The vast majority of the songs here fit the over-riding themes of girls, beer, pick-up trucks and similar relatively light weight themes. There’s not a lot of drinking and cheating songs overall with titles like Girl Crush, Hey Pretty Girl, Homegrown Honey and Just One Kiss. These are songs designed to appeal to the younger demographic that is courted these days. Nothing particularly wrong with that as that is what the intention was. The party feeling is fairly constant and only the aforementioned Seegers sounds out of place in this company. I would hope, however foolishly that it might cause someone hearing it to investigate him further. Another songs that sound out-of-place is Vince Gill’s Don’t Let Our Love Start Slipping’ Away a song recorded back in 1992 when Gill was a regular visitor to the top end of the charts. Back then the sounds required to do that were different than today.

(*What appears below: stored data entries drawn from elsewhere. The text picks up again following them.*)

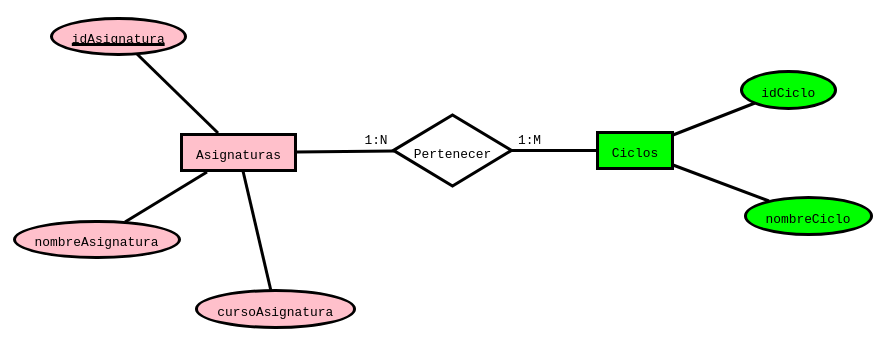
<!DOCTYPE html>
<html lang="es">
<head>
<meta charset="utf-8">
<title>Diagrama entidad-relación: Asignaturas y Ciclos</title>
<style>
  :root {
    --paper: #ffffff;
    --ink: #000000;
    --subject: #ffc0cb;
    --cycle: #00ff00;
    --stroke: 3px;
  }
  * { box-sizing: border-box; }
  body { margin: 0; background: var(--paper); }
  .diagram {
    position: relative;
    width: 884px;
    height: 344px;
    overflow: hidden;
    background: var(--paper);
    color: var(--ink);
    font: 12.9px/15px "Liberation Mono", monospace;
  }
  .connectors, .diamond { position: absolute; inset: 0; }
  .connectors, .diamond polygon { stroke: var(--ink); stroke-width: var(--stroke); }
  .diamond polygon { fill: var(--paper); }
  .node {
    position: absolute;
    left: var(--x);
    top: var(--y);
    width: var(--w);
    height: var(--h);
    display: flex;
    align-items: center;
    justify-content: center;
    padding-top: 7px;
    white-space: nowrap;
  }
  .entity, .attribute { border: var(--stroke) solid var(--ink); }
  .attribute { border-radius: 50%; }
  .subject { background: var(--subject); }
  .cycle { background: var(--cycle); }
  .key span {
    text-decoration: underline 3px;
    text-underline-offset: 0;
    text-decoration-skip-ink: none;
  }
  .cardinality { padding: 0; }
</style>
</head>
<body>
<main class="diagram">
  <svg class="connectors" width="884" height="344" aria-hidden="true">
    <line x1="137" y1="54" x2="218" y2="133"/>
    <line x1="207" y1="172" x2="125" y2="222"/>
    <line x1="243" y1="171" x2="271" y2="291"/>
    <line x1="296" y1="152" x2="394" y2="151"/>
    <line x1="511" y1="150.4" x2="598" y2="150.4"/>
    <line x1="673" y1="135" x2="755" y2="103"/>
    <line x1="673" y1="165" x2="769" y2="201"/>
  </svg>

  <div class="node attribute key subject" style="--x:50px;--y:16.5px;--w:136.5px;--h:39px"><span>idAsignatura</span></div>
  <div class="node entity subject" style="--x:180px;--y:132.5px;--w:117px;--h:39.5px"><span>Asignaturas</span></div>
  <div class="node attribute subject" style="--x:12.5px;--y:219.5px;--w:168px;--h:39.5px"><span>nombreAsignatura</span></div>
  <div class="node attribute subject" style="--x:195px;--y:289px;--w:160.5px;--h:39.5px"><span>cursoAsignatura</span></div>

  <svg class="diamond" width="884" height="344" aria-hidden="true">
    <polygon points="393.5,150.4 452.5,115 511.5,150.4 452.5,186"/>
  </svg>
  <div class="node relationship" style="--x:392px;--y:131px;--w:121px;--h:39px"><span>Pertenecer</span></div>
  <div class="node cardinality" style="--x:361px;--y:133px;--w:30px;--h:15px">1:N</div>
  <div class="node cardinality" style="--x:514.5px;--y:133px;--w:30px;--h:15px">1:M</div>

  <div class="node entity cycle" style="--x:596px;--y:130.5px;--w:78px;--h:39.5px"><span>Ciclos</span></div>
  <div class="node attribute cycle" style="--x:739.5px;--y:70px;--w:97.5px;--h:39.5px"><span>idCiclo</span></div>
  <div class="node attribute cycle" style="--x:743.5px;--y:196px;--w:129px;--h:39.5px"><span>nombreCiclo</span></div>
</main>
</body>
</html>
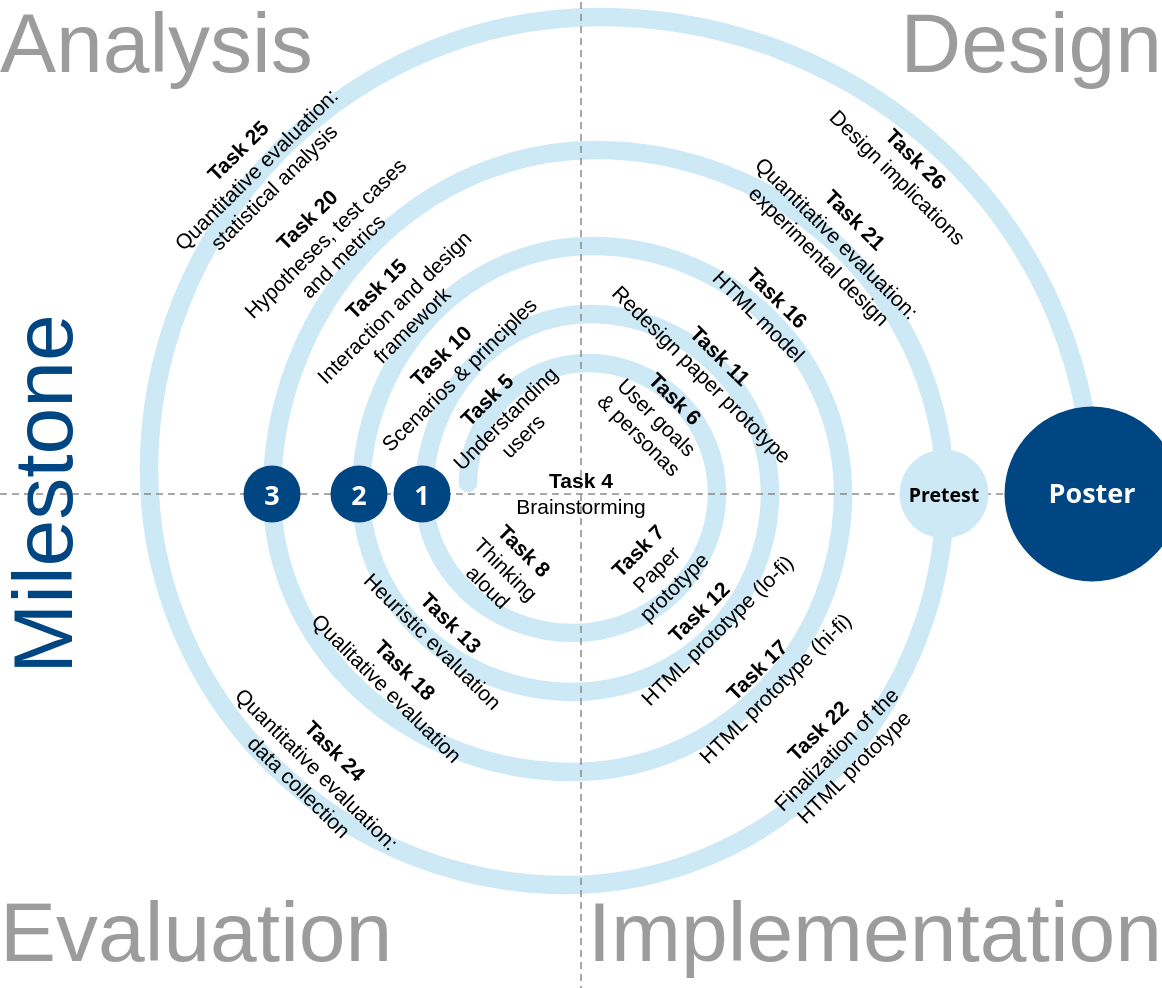
<!DOCTYPE html>
<html lang="en">
<head>
<meta charset="utf-8">
<title>Milestone spiral</title>
<style>
:root {
  --navy: #004682;
  --sky: #cde9f6;
  --grey: #9c9c9c;
  --dash: #8c8c8c;
  --ink: #000;
  --paper: #fff;
}
* { box-sizing: border-box; margin: 0; padding: 0; }
html, body { width: 1162px; height: 988px; overflow: hidden; background: var(--paper); }
.board {
  position: relative;
  width: 1162px;
  height: 988px;
  overflow: hidden;
  color: var(--ink);
  font-family: "Liberation Sans", Arial, sans-serif;
}
.spiral { position: absolute; left: 0; top: 0; }
.spiral path { fill: none; stroke: var(--sky); stroke-width: 18.5; stroke-linecap: round; }
.axes { stroke: var(--dash); stroke-width: 1.5; stroke-dasharray: 7 5; }
.phases {
  position: relative;
  height: 100%;
  padding: 1px 0 14px;
  display: grid;
  grid-template-columns: auto auto;
  justify-content: space-between;
  align-content: space-between;
}
.phases h2 { font-size: 84px; line-height: 84px; font-weight: 400; color: var(--grey); white-space: nowrap; }
.phases h2:nth-child(even) { text-align: right; }
.milestone, .task, .stop {
  position: absolute;
  left: var(--x);
  top: var(--y);
  white-space: nowrap;
}
.milestone {
  font-size: 84px;
  line-height: 84px;
  font-weight: 400;
  color: var(--navy);
  transform: translate(-50%, -50%) rotate(-90deg);
}
.task {
  font-size: 21px;
  line-height: 25.5px;
  text-align: center;
  transform: translate(-50%, -50%) rotate(var(--turn, 0deg));
}
.task h3 { font-size: inherit; font-weight: 700; }
.rise { --turn: -44.7deg; }
.fall { --turn: 44.8deg; }
.stop {
  width: var(--size);
  height: var(--size);
  border-radius: 50%;
  display: flex;
  align-items: center;
  justify-content: center;
  transform: translate(-50%, -50%);
  background: var(--navy);
  color: var(--paper);
  font: 700 27px/1 "Open Sans", "Noto Sans", sans-serif;
}
.number { --size: 57px; }
.pretest { --size: 89px; background: var(--sky); color: var(--ink); font-size: 19.5px; }
.poster { --size: 175px; padding-bottom: 4px; }
</style>
</head>
<body>
<main class="board">
  <svg class="spiral" width="1162" height="988" viewBox="0 0 1162 988" aria-hidden="true">
    <path d="M468 483
      A120 120 0 0 1 588 363 A129 130 0 0 1 717 493 A144 140 0 0 1 573 633 A149 140 0 0 1 424 493
      A166 179 0 0 1 590 314 A180 179 0 0 1 770 493 A197 199 0 0 1 573 692 A212 199 0 0 1 361 493
      A231 247 0 0 1 592 246 A251 247 0 0 1 843 493 A270 279 0 0 1 573 772 A301 279 0 0 1 272 493
      A324 343 0 0 1 596 150 A349 343 0 0 1 945 493 A379 392 0 0 1 566 885 A417 415 0 0 1 149 470
      A451 453 0 0 1 600 17 A492 477 0 0 1 1092 494"/>
    <g class="axes">
      <line x1="0" y1="494" x2="1005" y2="494"/>
      <line x1="581" y1="2" x2="581" y2="988"/>
    </g>
  </svg>

  <section class="phases">
    <h2>Analysis</h2>
    <h2>Design</h2>
    <h2>Evaluation</h2>
    <h2>Implementation</h2>
  </section>

  <h1 class="milestone" style="--x:43px;--y:494px">Milestone</h1>

  <article class="task" style="--x:581px;--y:493px"><h3>Task 4</h3><p>Brainstorming</p></article>

  <article class="task rise" style="--x:505px;--y:418px"><h3>Task 5</h3><p>Understanding<br>users</p></article>
  <article class="task rise" style="--x:450px;--y:365px"><h3>Task 10</h3><p>Scenarios &amp; principles</p></article>
  <article class="task rise" style="--x:394px;--y:307px"><h3>Task 15</h3><p>Interaction and design<br>framework</p></article>
  <article class="task rise" style="--x:325px;--y:238px"><h3>Task 20</h3><p>Hypotheses, test cases<br>and metrics</p></article>
  <article class="task rise" style="--x:256px;--y:169px"><h3>Task 25</h3><p>Quantitative evaluation:<br>statistical analysis</p></article>

  <article class="task fall" style="--x:657px;--y:417px"><h3>Task 6</h3><p>User goals<br>&amp; personas</p></article>
  <article class="task fall" style="--x:711px;--y:365px"><h3>Task 11</h3><p>Redesign paper prototype</p></article>
  <article class="task fall" style="--x:768px;--y:307px"><h3>Task 16</h3><p>HTML model</p></article>
  <article class="task fall" style="--x:837px;--y:238px"><h3>Task 21</h3><p>Quantitative evaluation:<br>experimental design</p></article>
  <article class="task fall" style="--x:907px;--y:168px"><h3>Task 26</h3><p>Design implications</p></article>

  <article class="task rise" style="--x:656px;--y:569px"><h3>Task 7</h3><p>Paper<br>prototype</p></article>
  <article class="task rise" style="--x:708px;--y:621px"><h3>Task 12</h3><p>HTML prototype (lo-fi)</p></article>
  <article class="task rise" style="--x:766px;--y:679px"><h3>Task 17</h3><p>HTML prototype (hi-fi)</p></article>
  <article class="task rise" style="--x:836px;--y:749px"><h3>Task 22</h3><p>Finalization of the<br>HTML prototype</p></article>

  <article class="task fall" style="--x:506px;--y:569px"><h3>Task 8</h3><p>Thinking<br>aloud</p></article>
  <article class="task fall" style="--x:442px;--y:632px"><h3>Task 13</h3><p>Heuristic evaluation</p></article>
  <article class="task fall" style="--x:396px;--y:679px"><h3>Task 18</h3><p>Qualitative evaluation</p></article>
  <article class="task fall" style="--x:317px;--y:769px"><h3>Task 24</h3><p>Quantitative evaluation:<br>data collection</p></article>

  <div class="stop number" style="--x:422px;--y:494px">1</div>
  <div class="stop number" style="--x:359px;--y:494px">2</div>
  <div class="stop number" style="--x:272px;--y:494px">3</div>
  <div class="stop pretest" style="--x:944px;--y:494px">Pretest</div>
  <div class="stop poster" style="--x:1092px;--y:494px">Poster</div>
</main>
</body>
</html>
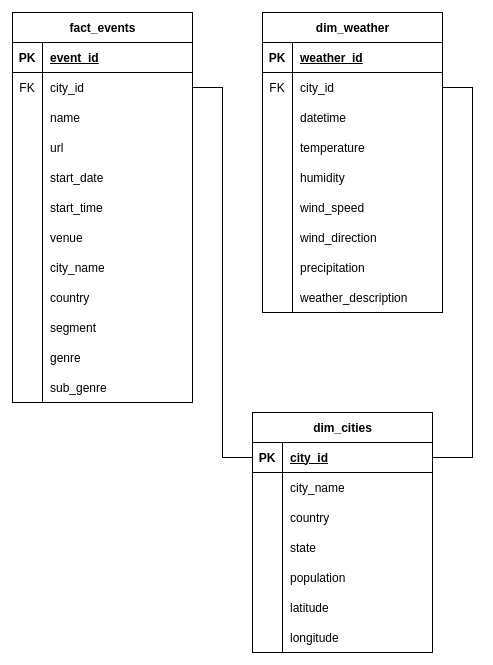
<!DOCTYPE html>
<html lang="en">
<head>
<meta charset="utf-8">
<title>Events schema</title>
<style>
:root {
  --ink: #000;
  --paper: #fff;
  --row: 30px;
}
* { box-sizing: border-box; margin: 0; padding: 0; }
body { background: var(--paper); overflow: hidden; }
.diagram {
  position: relative;
  width: 493px;
  height: 665px;
  overflow: hidden;
  background: var(--paper);
  color: var(--ink);
  font: 12px/16px "Liberation Sans", Arial, sans-serif;
}
.links { position: absolute; left: 0; top: 0; }
.links path { fill: none; stroke: var(--ink); stroke-width: 1; shape-rendering: crispEdges; }
.entity {
  position: absolute;
  width: 181px;
  overflow: hidden;
  border: 1px solid var(--ink);
  background: var(--paper);
}
.events { left: 12px; top: 12px; height: 391px; }
.weather { left: 262px; top: 12px; height: 301px; }
.cities { left: 252px; top: 412px; height: 241px; }
.entity h2 {
  display: flex;
  align-items: center;
  justify-content: center;
  height: var(--row);
  border-bottom: 1px solid var(--ink);
  font-size: 12px;
  font-weight: 700;
}
.field { display: grid; grid-template-columns: 30px 1fr; height: var(--row); }
.field > * { display: flex; align-items: center; }
.field dt { justify-content: center; padding-right: 1px; border-right: 1px solid var(--ink); }
.field dd { padding-left: 7px; }
.primary { border-bottom: 1px solid var(--ink); font-weight: 700; }
.primary dd { text-decoration: underline; }
</style>
</head>
<body>
<main class="diagram">
  <svg class="links" width="493" height="665" viewBox="0 0 493 665" aria-hidden="true">
    <path d="M192 87.5H222.5V457.5H253"/>
    <path d="M442 87.5H472.5V457.5H432"/>
  </svg>

  <section class="entity events">
    <h2>fact_events</h2>
    <dl>
      <div class="field primary"><dt>PK</dt><dd>event_id</dd></div>
      <div class="field"><dt>FK</dt><dd>city_id</dd></div>
      <div class="field"><dt></dt><dd>name</dd></div>
      <div class="field"><dt></dt><dd>url</dd></div>
      <div class="field"><dt></dt><dd>start_date</dd></div>
      <div class="field"><dt></dt><dd>start_time</dd></div>
      <div class="field"><dt></dt><dd>venue</dd></div>
      <div class="field"><dt></dt><dd>city_name</dd></div>
      <div class="field"><dt></dt><dd>country</dd></div>
      <div class="field"><dt></dt><dd>segment</dd></div>
      <div class="field"><dt></dt><dd>genre</dd></div>
      <div class="field"><dt></dt><dd>sub_genre</dd></div>
    </dl>
  </section>

  <section class="entity weather">
    <h2>dim_weather</h2>
    <dl>
      <div class="field primary"><dt>PK</dt><dd>weather_id</dd></div>
      <div class="field"><dt>FK</dt><dd>city_id</dd></div>
      <div class="field"><dt></dt><dd>datetime</dd></div>
      <div class="field"><dt></dt><dd>temperature</dd></div>
      <div class="field"><dt></dt><dd>humidity</dd></div>
      <div class="field"><dt></dt><dd>wind_speed</dd></div>
      <div class="field"><dt></dt><dd>wind_direction</dd></div>
      <div class="field"><dt></dt><dd>precipitation</dd></div>
      <div class="field"><dt></dt><dd>weather_description</dd></div>
    </dl>
  </section>

  <section class="entity cities">
    <h2>dim_cities</h2>
    <dl>
      <div class="field primary"><dt>PK</dt><dd>city_id</dd></div>
      <div class="field"><dt></dt><dd>city_name</dd></div>
      <div class="field"><dt></dt><dd>country</dd></div>
      <div class="field"><dt></dt><dd>state</dd></div>
      <div class="field"><dt></dt><dd>population</dd></div>
      <div class="field"><dt></dt><dd>latitude</dd></div>
      <div class="field"><dt></dt><dd>longitude</dd></div>
    </dl>
  </section>
</main>
</body>
</html>
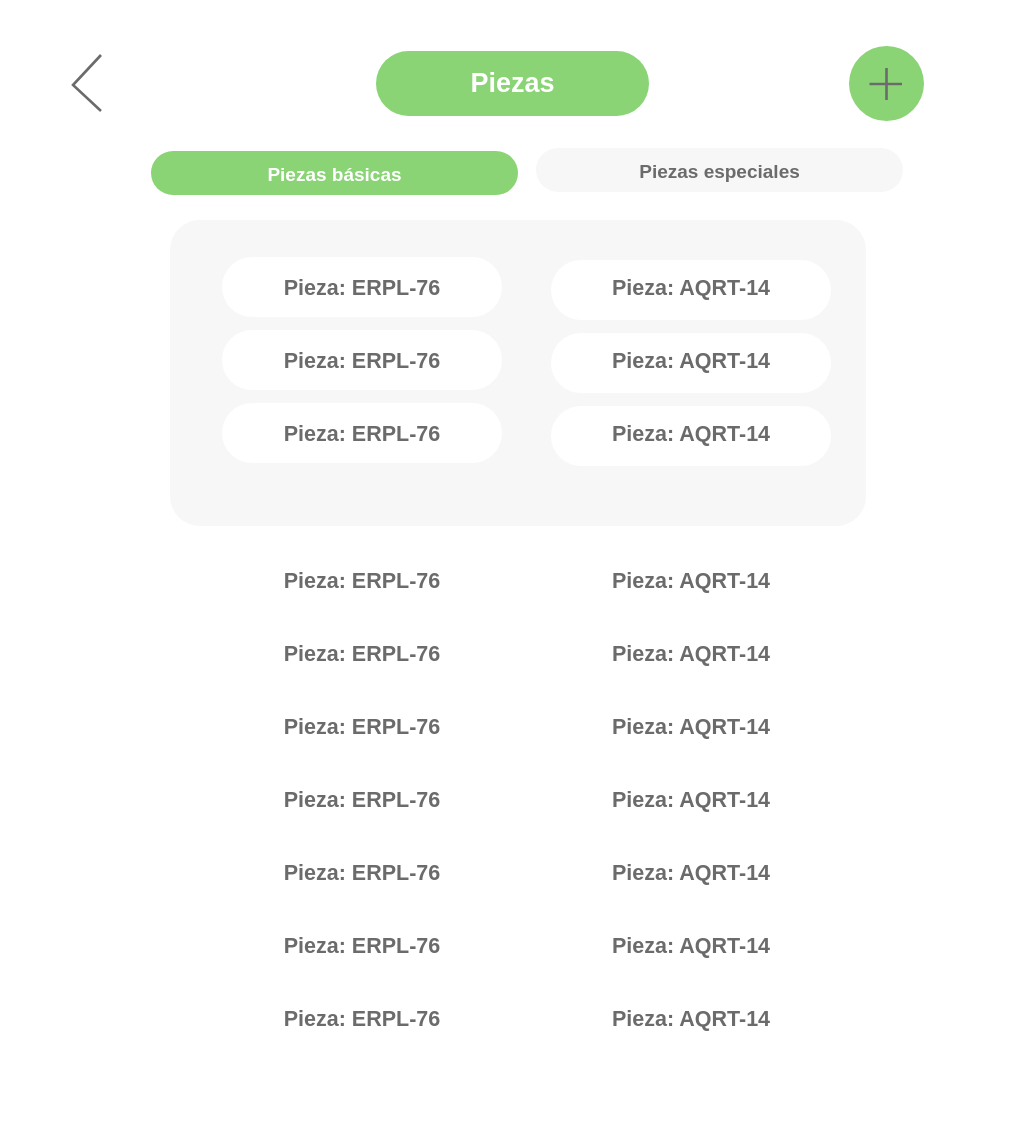
<!DOCTYPE html>
<html lang="es">
<head>
<meta charset="utf-8">
<title>Piezas</title>
<style>
:root {
  --green: #8ad476;
  --gray: #f7f7f7;
  --ink: #6b6b6b;
  --white: #ffffff;
}
* { box-sizing: border-box; margin: 0; padding: 0; }
html, body { width: 1025px; height: 1121px; overflow: hidden; background: var(--white); }
body { font: bold 21.5px/1 "Liberation Sans", Arial, sans-serif; color: var(--ink); }
a { color: inherit; text-decoration: none; }
ul { list-style: none; }
.screen { width: 1025px; height: 1121px; overflow: hidden; display: flex; flex-direction: column; }
.header { height: 121px; padding: 46px 0 0 70px; display: flex; align-items: flex-start; }
.back { width: 34px; height: 68px; margin: 6px 272px 0 0; }
.title { width: 273px; height: 65px; margin: 5px 200px 0 0; border-radius: 33px; background: var(--green); color: var(--white); font-size: 27px; display: flex; align-items: center; justify-content: center; }
.add { width: 75px; height: 75px; flex: none; border-radius: 50%; background: var(--green); }
svg { display: block; fill: none; stroke: var(--ink); stroke-width: 2.6; }
.tabs { height: 99px; padding: 27px 0 0 151px; display: flex; gap: 18px; align-items: flex-start; font-size: 19px; }
.tab { width: 367px; height: 44px; border-radius: 22px; background: var(--gray); display: flex; align-items: center; justify-content: center; padding-top: 2px; }
.tab.active { margin-top: 3px; background: var(--green); color: var(--white); }
.panel { width: 696px; height: 306px; margin-left: 170px; padding: 37px 0 0 52px; border-radius: 30px; background: var(--gray); display: flex; gap: 49px; }
.column { display: grid; grid-auto-rows: 60px; row-gap: 13.1px; width: 280px; align-content: start; }
.column li { display: flex; align-items: center; justify-content: center; white-space: nowrap; }
.panel li { border-radius: 30px; background: var(--white); }
.panel .basic li { padding-top: 4px; }
.panel .alternate { margin-top: 3px; }
.panel .alternate li { padding-bottom: 2px; }
.list { padding: 25.5px 0 0 222px; display: flex; gap: 49px; }
</style>
</head>
<body>
<main class="screen">
  <header class="header">
    <a class="back" href="#" aria-label="Volver">
      <svg width="34" height="68" viewBox="0 0 34 68"><path d="M31 3 3 33 31 59"/></svg>
    </a>
    <h1 class="title">Piezas</h1>
    <a class="add" href="#" aria-label="Añadir pieza">
      <svg width="75" height="75" viewBox="0 0 75 75"><path d="M20.5 38H53M37.5 22V54"/></svg>
    </a>
  </header>
  <nav class="tabs">
    <a class="tab active" href="#">Piezas básicas</a>
    <a class="tab" href="#">Piezas especiales</a>
  </nav>
  <section class="panel">
    <ul class="column basic">
      <li>Pieza: ERPL-76</li>
      <li>Pieza: ERPL-76</li>
      <li>Pieza: ERPL-76</li>
    </ul>
    <ul class="column alternate">
      <li>Pieza: AQRT-14</li>
      <li>Pieza: AQRT-14</li>
      <li>Pieza: AQRT-14</li>
    </ul>
  </section>
  <section class="list">
    <ul class="column">
      <li>Pieza: ERPL-76</li>
      <li>Pieza: ERPL-76</li>
      <li>Pieza: ERPL-76</li>
      <li>Pieza: ERPL-76</li>
      <li>Pieza: ERPL-76</li>
      <li>Pieza: ERPL-76</li>
      <li>Pieza: ERPL-76</li>
    </ul>
    <ul class="column">
      <li>Pieza: AQRT-14</li>
      <li>Pieza: AQRT-14</li>
      <li>Pieza: AQRT-14</li>
      <li>Pieza: AQRT-14</li>
      <li>Pieza: AQRT-14</li>
      <li>Pieza: AQRT-14</li>
      <li>Pieza: AQRT-14</li>
    </ul>
  </section>
</main>
</body>
</html>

UK act The Shires have included their song Nashville Grey Skies, a song recorded in Music City that fits right in with the overall feel of the music though celebrating a place outside of Nashville. Like the Shires both Raintown and Ward Thomas are duos from the UK who have tapped into the current county consciousness and sound right at home in this company. The final contribution is UK singer Alan West who delivers the most openly traditional country song here with Comeon Home and he too deserves further investigation.
Of the current Nashville crop Chris Young has the most obviously country voice and there are the definite sounds of pedal steel in the mix. Though that song was released a while back so that may have been lessened these days. The most prominent “country” instrument on many tracks is the sound of a banjo cutting through the heavy drums and rock-lite guitars. Carrie Underwood’s Jesus,Take The Wheel is one of those life story songs that fits with a song writing tradition even if this version is less country sounding overall.
The Zac Brown Band entry is Chicken Fried, a jaunty song co-written by Brown that sounds contemporary and appealing. The album closes out with Martina McBride’s One Night. McBride is a veteran singer who has straddled the traditional and pop side of country at different times and has managed to stay in the frame against the newer acts. Overall C2C is a fairly representative sampling of country music as it exists today covering both those acts regularly hitting the charts and those on the fringes who are deserving to share some of the spotlight but likely won’t be let. No one is going to be completely satisfied with this album but it is what it is and as a souvenir of the festival it serves its purpose.